* Work instructions: For the entries below, report the number of lines where the string "DARK" appears, and only that number.

* Source texts of formatted documents:
- - -

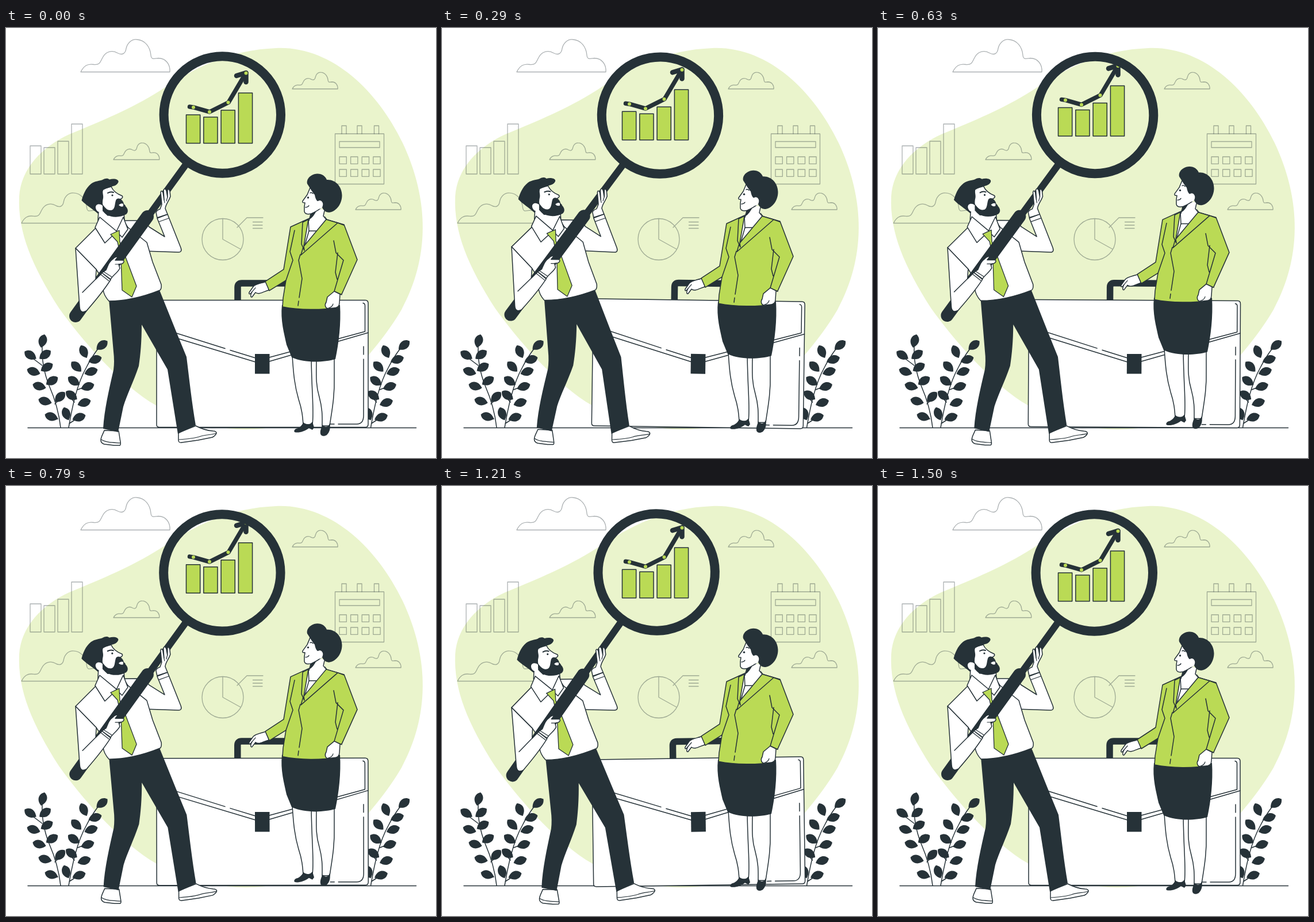
These frames come from a looping animation (748 by 748 pixels, 1.54 s). An HTML page with a canvas:

```html
<!DOCTYPE html>
<html lang="en">
<head>
<meta charset="utf-8">
<title>Business growth</title>
<style>
html, body { margin: 0; width: 100%; height: 100%; overflow: hidden; background: #fff; }
canvas { display: block; width: 748px; height: 748px; }
</style>
</head>
<body>
<canvas id="stage" width="748" height="748"></canvas>
<script>
const ctx = document.getElementById('stage').getContext('2d');
const DARK = '#263238', GREEN = '#bada55', PALE = '#eaf4cc', WHITE = '#fff';
const FAINT = 'rgba(38,50,56,.38)';
const LOOP = 1540, CYCLE = 1500, LIFT = 14.96;

ctx.lineJoin = ctx.lineCap = 'round';

function shape(d, fill, stroke = DARK, width = 1.5) {
  const path = new Path2D(d);
  if (fill) { ctx.fillStyle = fill; ctx.fill(path); }
  if (stroke) { ctx.strokeStyle = stroke; ctx.lineWidth = width; ctx.stroke(path); }
}
const solid = (d, color = DARK) => shape(d, color, null);
const line = (d, width = 1.5, color = DARK) => shape(d, null, color, width);
const box = (x, y, w, h) => `M${x} ${y}h${w}v${h}h${-w}z`;

function disc(x, y, r, color) {
  ctx.fillStyle = color;
  ctx.beginPath();
  ctx.arc(x, y, r, 0, Math.PI * 2);
  ctx.fill();
}

function placed(draw, dx, dy) {
  ctx.save();
  ctx.translate(dx, dy);
  draw();
  ctx.restore();
}

function turned(draw, cx, cy, degrees) {
  ctx.save();
  ctx.translate(cx, cy);
  ctx.rotate(degrees * Math.PI / 180);
  ctx.translate(-cx, -cy);
  draw();
  ctx.restore();
}

function cloud(x, y, scale) {
  ctx.save();
  ctx.translate(x, y);
  ctx.scale(scale, scale);
  line('M0 0C5-10 11-15 23-13C34-12 34-18 38-25C44-37 56-38 64-33C73-28 78-33 79-41' +
       'C81-50 88-57 97-56.5C112-56 121-43 122-29C123-21 127-23 135-24C149-24 156-12 155 0Z', 1.3 / scale, FAINT);
  ctx.restore();
}

function background() {
  solid('M470 35C565 31 645 107 690 200C737 300 737 400 688 490C655 546 610 594 560 645' +
        'C500 698 440 700 400 698C340 692 290 675 250 650C190 610 130 540 92 487' +
        'C46 415 20 355 23 293C26 245 62 207 110 185C170 160 215 142 268 109C330 68 390 38 470 35Z', PALE);

  cloud(130, 76.5, 1);
  cloud(498, 106, .51);
  cloud(187, 229, .515);
  cloud(608, 316, .51);
  cloud(27, 339.5, .93);

  [205, 208, 197, 167].forEach((top, i) => line(box(42 + 24 * i, top, 19, 254 - top), 1.3, FAINT));

  line(box(572.5, 184, 85, 87.5) + box(580, 197.5, 70, 10.5), 1.3, FAINT);
  for (const x of [584, 611, 640.5]) line(`M${x} 184v-14h8v14`, 1.3, FAINT);
  for (let i = 0; i < 8; i++) {
    line(box(580 + 19.6 * (i % 4), i < 4 ? 224 : 246, 12.3, 12.3), 1.3, FAINT);
  }

  line('M341 367.5a36 36 0 1 0 72 0a36 36 0 1 0-72 0M377 332v35.5l31.5 17.5M402 347l17-17h28' +
       'M429.5 337.5h16.5M429.5 343h16.5M429.5 348.5h16.5', 1.3, FAINT);
  line('M38 695.5H713.5');
}

// Each leaf is [x, y, angle], measured at its middle.
const tallPlant = [
  [64, 544.5, -75], [42.5, 569, 212], [68, 568.5, -35], [48, 597.5, 198], [71, 590.5, -30], [58, 623, 195],
  [80, 614, -32], [68, 649, 195], [94, 642, -45], [79, 676, 198]
];
const leaningPlant = [
  [167, 552, -38], [135.5, 563, 245], [155, 577, -18], [122.5, 589, 225], [148, 598, -18], [118, 614, 214],
  [142, 624, -18], [114, 639, 216], [136, 652, -18], [105, 671, 250], [127, 677.5, -18]
];

function plant(stem, leaves) {
  line(stem, 1.5);
  for (const [x, y, angle] of leaves) {
    placed(() => {
      ctx.rotate(angle * Math.PI / 180);
      solid('M-12 0C-8-5-4-7.500 1-7.500C7-7 10-4 12 0C9 5 5 7.500 0 7C-5 6.500-8 4-12 0Z');
    }, x, y);
  }
}
const leaning = () =>
  plant('M109 695C115 660 123 620 140 590C147 576 154 566 160 558M119 651l-5-6M125 629l13-5M110 688l14-9', leaningPlant);

function plants() {
  plant('M95 695C92 668 85 645 75 622C65 597 62 575 63 552M90 680l-10-3M85 654l8-8M63 587l-16-12', tallPlant);
  leaning();
  placed(leaning, 525.5, 0);
}

function briefcase() {
  line('M403 476V451Q403 444 410 444H485Q493 444 493 452V476', 11.5);
  shape('M267 473.5H625Q630 473.5 630 479V689Q630 694.5 625 694.5H267Q262 694.5 262 690V478.5Q262 473.5 267 473.5Z', WHITE);
  line('M262 520L381 557.5M390 560.5L434 574M262 529L434 581M458 573L624.5 528V483Q624.5 479 621 478.5' +
       'M458 580L630 530M622 554v14M622 576v98Q622 689 610 689H578M564 689h7');
  solid(box(433, 567, 25.5, 34.5));
}

function womanLegs() {
  shape('M498 570C500 602 502 622 509 646C515 664 516 676 517 690H533C536 665 532 640 531 575Z', WHITE);
  shape('M540 575C540 600 538 619 545 642C551 664 550 678 550 692H563C567 665 572 640 571 608V572Z', WHITE);
  solid('M517 686C524 691 529 690 533 685L536 695L533 699L527 696C519 702 509 705 502 703C500 700 503 697 508 696Q515 692 517 686Z');
  solid('M550 690C556 696 561 694 563 688C565 696 563 703 558 708C553 711 548 710 547 706C546 699 549 696 550 690Z');
  solid('M480 482C477 508 484 532 488 551L497 573C520 583 552 582 573 576C579 548 583 514 581 482Z');
}

function womanJacket() {
  shape('M455 440C446 444 434 445 430 450L423 460C422 464 425 464 428 459C425 464 425 469 428 468L434 460C440 465 449 458 457 456Z', WHITE);
  line('M428 459L434 452', 1.2);

  shape('M517 336L495 346L483 420L451 441L458 457L487 439L482 470L481 485C510 491 549 491 579 486L578 464' +
        'L584 463L611 403L588 342L557 333L519 387Z', GREEN);
  line('M502 352L494 389L499 404L487 439M570 370L574 391L587 404L571 458L584 464M577 391L573 425L576 437');
  shape('M571 458L581 463L580 478C580 486 574 487 570 487L561 488C555 488 554 481 557 477L559 468Z', WHITE);
  line('M561 487C566 486 568 484 569 480', 1.2);

  shape('M517 336L528 331L554 328L558 333L519 386Z', WHITE);
  line('M526 333L527 354M527 353H542M527 353L519 381');
  shape('M557 333L577 339L588 343M577 339L513 395L517 381L557 333Z', GREEN);
  shape('M526 333L516 338L514 376L519 387L518 380Z', GREEN);
  line('M512 394L509 404L515 436L510 469M509 475L508 483');
}

function womanHead() {
  shape('M533 314L528 335Q528 344 533 345L557 332Q552 329 554 316Z', WHITE, null);
  line('M530 324L527 335M554 318L552 327L557 333');
  solid('M526 322Q535 322 541 316Q535 329 528 333L530 325Z');
  shape('M529 278L524 290L516 301C515 304 517 304 520 304L519 311L519 319C520 325 527 324 531 323' +
        'C540 319 546 315 549 312L552 288L536 278Z', WHITE);
  solid('M524 271C522 262 531 254 541 253.5C549 253 556 258 558 264C573 263 584.5 276 584.5 291' +
        'C584.5 306 575 318 564 320.5C557 322 552 317 550 312L545 301C541 304 538 296 537 290C533 286 530 280 524 271Z');
  shape('M541 303C546 296 553 303 551 309C550 315 545 316 541 313Z', WHITE, null);
  line('M521 312Q525 312 527 309M529 287Q531 285 534 288', 1.4);
  disc(525.5, 295, 1.7, DARK);
}

function woman() {
  womanLegs();
  womanJacket();
  womanHead();
}

function chart() {
  [151, 155, 143, 113].forEach((top, i) => shape(box(313.5 + 30.3 * i, top, 24.2, 200.5 - top), GREEN));
  line('M319.5 137L326 138L354 146L387 129.5L417.5 78', 7.5);
  line('M401 83L417.5 78V94', 8.5);
  for (const [x, y] of [[326, 138], [354, 146], [386.5, 129.5], [417.5, 78.5]]) disc(x, y, 3, GREEN);
}

function manLegs() {
  shape('M171 700C169 706 165 711 165 717Q165 722 171 724L188 726H198Q200 725 199 720L196 701Z', WHITE);
  line('M166 716C173 721 186 721 199 722', 1.2);
  shape('M300 704L300 717Q300 722 306 721L334 717L359 712Q366 708 366 704Q365 701 360 701Q345 700 330 692Z', WHITE);
  line('M301 716C315 715 327 714 336 711C347 707 357 708 366 705', 1.2);
  solid('M179 472L267 456L296 528L314 572C319 612 323 650 330 691L299 706L281 594L236 516' +
        'C236 545 234 568 231 588C222 615 210 639 204 659L195 703L169 697C171 664 179 630 187 595Q189 580 187 563Z');
}

function manHead() {
  shape('M161 317L160 334L165 352L184 360L207 346L205 320Z', WHITE);
  shape('M168 280L183 276C187 285 194 289 202 292Q205 296 196 299L207 309L207 322L177 326L163 312Z', WHITE);
  solid('M131.500 300C134 291 138 279 148 271C155 266 163 266 168 264C173 261 177 261 180 263.500' +
        'C187 261 197 263 195.500 268C193 275 185 275 180 277Q172 280 169 282C167 286 170 291 169 296' +
        'Q167 304 169 310L160 323C151 315 139 308 131.500 300Z');
  solid('M168 307C172 312 176 318 183 317C190 316 189 306 191 300C193 295 199 296 202 300' +
        'C206 304 204 308 208 310C214 316 212 322 209 324C199 330 184 330 176 325C169 321 166 315 168 307Z');
  solid('M196 308Q200 304 204 306L204 310Q200 312 196 308Z', WHITE);
  shape('M168 309C162 304 155 307 156 313C157 319 163 322 168 321Z', WHITE, null);
  line('M177 287Q182 284 187 286', 2);
  disc(185, 291, 1.6, DARK);
}

function magnifier() {
  line('M314 236L245 331', 12);
  line('M246 328L121 501', 22);
  ctx.lineWidth = 16;
  ctx.strokeStyle = DARK;
  ctx.beginPath();
  ctx.arc(376.3, 151, 101.7, 0, Math.PI * 2);
  ctx.stroke();
}

function man() {
  manLegs();

  shape('M204 335H240L249 346L276 363L263 331L281 324L304 382Q307 390 300 390L240 388Z', WHITE);
  shape('M158 346L121 383L157 420L171 441L169 455Q170 465 179 475C208 475 238 468 268 456Q271 453 270 446L255 407L245 373L211 346L204 333Z', WHITE);
  manHead();
  shape('M163 329L155 347L172 374L193 354Z', WHITE);
  shape('M204 329L212 350L202 364L192 354Z', WHITE);
  shape('M182 359L197 352L198 372L227 449L219 468L202 456L200 400L194 372Z', GREEN, DARK, 1.3);

  magnifier();

  // Near arm: sleeve below the grip, then the hand around it.
  shape('M121 383L128 485Q129 498 140 492C154 476 168 460 182 438L167 426L156 437L157 420Z', WHITE);
  line('M133 460L167 426');
  solid('M157 437L175 411L186 402L178 413L174 421L167 426Z');
  shape('M167 426L174 421C178 412 179 407 186 402C189 398 194 397 194 399L190 404L204 404Q207 407 202 410L196 411L198 418C194 426 187 429 182 437Z', WHITE);
  line('M165 429L179 440M170 424L184 433M196 411L190 411', 1.2);

  shape('M263 330L261 321Q262 317 268 315L271 307L269 286Q270 281 273 286L275 299L274 282Q276 277 279 283L281 294' +
        'L281 282Q283 278 285 284L286 293C283 302 278 306 277 314L281 324Z', WHITE);
  line('M275 299L276 304M281 294L279 301M266 337L283 331', 1.2);
}

function draw(now) {
  const phase = Math.min(now % LOOP, CYCLE) / CYCLE;
  const lift = -LIFT * (1 - Math.abs(2 * phase - 1));
  // Triangle wave: +1 at a quarter, -1 at three quarters.
  const sway = phase < .25 ? 4 * phase : phase < .75 ? 2 - 4 * phase : 4 * phase - 4;

  ctx.fillStyle = WHITE;
  ctx.fillRect(0, 0, 748, 748);
  background();
  plants();
  turned(briefcase, 446, 567, sway);
  placed(woman, 0, lift);
  placed(chart, 0, lift);
  turned(man, 298, 384, sway);
}

function tick() {
  draw(performance.now());
  requestAnimationFrame(tick);
}
tick();
</script>
</body>
</html>
```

- - -

* Reply to the task: 8